(Extracted records)
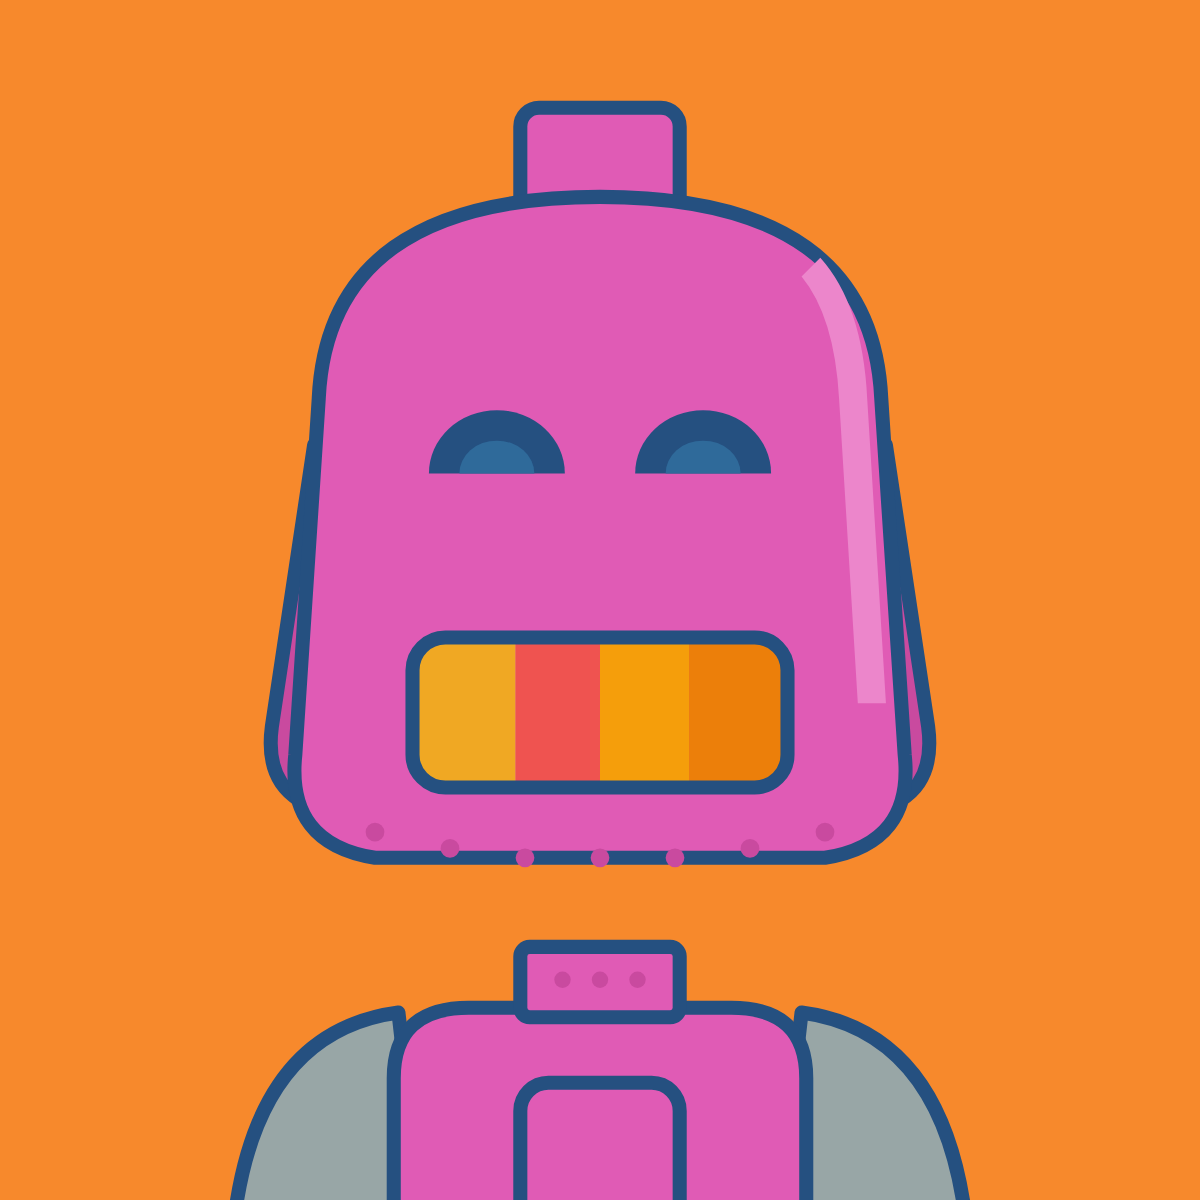
<!DOCTYPE html>
<html lang="en">
<head>
<meta charset="utf-8">
<title>Smiling Robot Avatar</title>
<style>
  :root {
    --backdrop: #f7892c;
    --robot-pink: #e05bb5;
    --robot-pink-shade: #c94a9f;
    --robot-pink-light: #ec86cb;
    --outline: #255080;
    --eye-shade: #2f6a9a;
    --arm-grey: #98a6a6;
    --tooth-gold: #f0a823;
    --tooth-red: #ef5350;
    --tooth-amber: #f59e0b;
    --tooth-orange: #ec7f0a;
  }
  html, body { margin: 0; padding: 0; overflow: hidden; background: var(--backdrop); }
  .avatar { display: block; width: 1200px; height: 1200px; }
  .line { stroke: var(--outline); stroke-width: 6; stroke-linejoin: round; stroke-linecap: round; }
</style>
</head>
<body>
<svg class="avatar" viewBox="0 0 512 512" xmlns="http://www.w3.org/2000/svg" role="img" aria-label="Pink robot with a happy grin">
  <defs>
    <circle id="rivet" r="4" fill="var(--robot-pink-shade)"/>
    <path id="eye" d="M-29 0 A29 27 0 0 1 29 0 Z" fill="var(--outline)"/>
    <clipPath id="mouth-clip"><rect x="176" y="272" width="160" height="64" rx="14"/></clipPath>
  </defs>

  <rect class="backdrop" width="512" height="512" fill="var(--backdrop)"/>

  <g class="arms">
    <path class="line" d="M100 520 Q110 440 170 432 L180 520 Z" fill="var(--arm-grey)"/>
    <path class="line" d="M412 520 Q402 440 342 432 L332 520 Z" fill="var(--arm-grey)"/>
  </g>

  <g class="torso">
    <path class="line" d="M168 520 L168 460 Q168 430 200 430 L312 430 Q344 430 344 460 L344 520 Z" fill="var(--robot-pink)"/>
    <rect class="line" x="222" y="462" width="68" height="70" rx="12" fill="var(--robot-pink)"/>
  </g>

  <g class="neck">
    <rect class="line" x="222" y="404" width="68" height="30" rx="4" fill="var(--robot-pink)"/>
    <circle cx="240" cy="418" r="3.5" fill="var(--robot-pink-shade)"/>
    <circle cx="256" cy="418" r="3.5" fill="var(--robot-pink-shade)"/>
    <circle cx="272" cy="418" r="3.5" fill="var(--robot-pink-shade)"/>
  </g>

  <g class="ears">
    <path class="line" d="M134 190 L116 310 Q112 340 140 346 Z" fill="var(--robot-pink-shade)"/>
    <path class="line" d="M378 190 L396 310 Q400 340 372 346 Z" fill="var(--robot-pink-shade)"/>
  </g>

  <rect class="antenna line" x="222" y="46" width="68" height="66" rx="8" fill="var(--robot-pink)"/>

  <g class="head">
    <path class="line" d="M136 170 Q140 84 256 84 Q372 84 376 170 L386 322 Q390 360 352 366 L160 366 Q122 360 126 322 Z" fill="var(--robot-pink)"/>
    <path d="M350 110 Q368 130 370 170 L378 300 L366 300 L358 170 Q356 135 342 118 Z" fill="var(--robot-pink-light)"/>
    <use href="#rivet" x="160" y="355"/>
    <use href="#rivet" x="192" y="362"/>
    <use href="#rivet" x="224" y="366"/>
    <use href="#rivet" x="256" y="366"/>
    <use href="#rivet" x="288" y="366"/>
    <use href="#rivet" x="320" y="362"/>
    <use href="#rivet" x="352" y="355"/>
  </g>

  <g class="eyes">
    <use href="#eye" x="212" y="202"/>
    <use href="#eye" x="300" y="202"/>
    <path d="M196 202 A16 14 0 0 1 228 202 Z" fill="var(--eye-shade)"/>
    <path d="M284 202 A16 14 0 0 1 316 202 Z" fill="var(--eye-shade)"/>
  </g>

  <g class="grin">
    <g clip-path="url(#mouth-clip)">
      <rect x="176" y="272" width="44" height="64" fill="var(--tooth-gold)"/>
      <rect x="220" y="272" width="36" height="64" fill="var(--tooth-red)"/>
      <rect x="256" y="272" width="38" height="64" fill="var(--tooth-amber)"/>
      <rect x="294" y="272" width="42" height="64" fill="var(--tooth-orange)"/>
    </g>
    <rect class="line" x="176" y="272" width="160" height="64" rx="14" fill="none"/>
  </g>
</svg>
</body>
</html>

_What is expected_.
Apart from the images, every line above needs to be printed again exactly.

_Answer to the problem_.
<!DOCTYPE html>
<html lang="en">
<head>
<meta charset="utf-8">
<title>Smiling Robot Avatar</title>
<style>
  :root {
    --backdrop: #f7892c;
    --robot-pink: #e05bb5;
    --robot-pink-shade: #c94a9f;
    --robot-pink-light: #ec86cb;
    --outline: #255080;
    --eye-shade: #2f6a9a;
    --arm-grey: #98a6a6;
    --tooth-gold: #f0a823;
    --tooth-red: #ef5350;
    --tooth-amber: #f59e0b;
    --tooth-orange: #ec7f0a;
  }
  html, body { margin: 0; padding: 0; overflow: hidden; background: var(--backdrop); }
  .avatar { display: block; width: 1200px; height: 1200px; }
  .line { stroke: var(--outline); stroke-width: 6; stroke-linejoin: round; stroke-linecap: round; }
</style>
</head>
<body>
<svg class="avatar" viewBox="0 0 512 512" xmlns="http://www.w3.org/2000/svg" role="img" aria-label="Pink robot with a happy grin">
  <defs>
    <circle id="rivet" r="4" fill="var(--robot-pink-shade)"/>
    <path id="eye" d="M-29 0 A29 27 0 0 1 29 0 Z" fill="var(--outline)"/>
    <clipPath id="mouth-clip"><rect x="176" y="272" width="160" height="64" rx="14"/></clipPath>
  </defs>

  <rect class="backdrop" width="512" height="512" fill="var(--backdrop)"/>

  <g class="arms">
    <path class="line" d="M100 520 Q110 440 170 432 L180 520 Z" fill="var(--arm-grey)"/>
    <path class="line" d="M412 520 Q402 440 342 432 L332 520 Z" fill="var(--arm-grey)"/>
  </g>

  <g class="torso">
    <path class="line" d="M168 520 L168 460 Q168 430 200 430 L312 430 Q344 430 344 460 L344 520 Z" fill="var(--robot-pink)"/>
    <rect class="line" x="222" y="462" width="68" height="70" rx="12" fill="var(--robot-pink)"/>
  </g>

  <g class="neck">
    <rect class="line" x="222" y="404" width="68" height="30" rx="4" fill="var(--robot-pink)"/>
    <circle cx="240" cy="418" r="3.5" fill="var(--robot-pink-shade)"/>
    <circle cx="256" cy="418" r="3.5" fill="var(--robot-pink-shade)"/>
    <circle cx="272" cy="418" r="3.5" fill="var(--robot-pink-shade)"/>
  </g>

  <g class="ears">
    <path class="line" d="M134 190 L116 310 Q112 340 140 346 Z" fill="var(--robot-pink-shade)"/>
    <path class="line" d="M378 190 L396 310 Q400 340 372 346 Z" fill="var(--robot-pink-shade)"/>
  </g>

  <rect class="antenna line" x="222" y="46" width="68" height="66" rx="8" fill="var(--robot-pink)"/>

  <g class="head">
    <path class="line" d="M136 170 Q140 84 256 84 Q372 84 376 170 L386 322 Q390 360 352 366 L160 366 Q122 360 126 322 Z" fill="var(--robot-pink)"/>
    <path d="M350 110 Q368 130 370 170 L378 300 L366 300 L358 170 Q356 135 342 118 Z" fill="var(--robot-pink-light)"/>
    <use href="#rivet" x="160" y="355"/>
    <use href="#rivet" x="192" y="362"/>
    <use href="#rivet" x="224" y="366"/>
    <use href="#rivet" x="256" y="366"/>
    <use href="#rivet" x="288" y="366"/>
    <use href="#rivet" x="320" y="362"/>
    <use href="#rivet" x="352" y="355"/>
  </g>

  <g class="eyes">
    <use href="#eye" x="212" y="202"/>
    <use href="#eye" x="300" y="202"/>
    <path d="M196 202 A16 14 0 0 1 228 202 Z" fill="var(--eye-shade)"/>
    <path d="M284 202 A16 14 0 0 1 316 202 Z" fill="var(--eye-shade)"/>
  </g>

  <g class="grin">
    <g clip-path="url(#mouth-clip)">
      <rect x="176" y="272" width="44" height="64" fill="var(--tooth-gold)"/>
      <rect x="220" y="272" width="36" height="64" fill="var(--tooth-red)"/>
      <rect x="256" y="272" width="38" height="64" fill="var(--tooth-amber)"/>
      <rect x="294" y="272" width="42" height="64" fill="var(--tooth-orange)"/>
    </g>
    <rect class="line" x="176" y="272" width="160" height="64" rx="14" fill="none"/>
  </g>
</svg>
</body>
</html>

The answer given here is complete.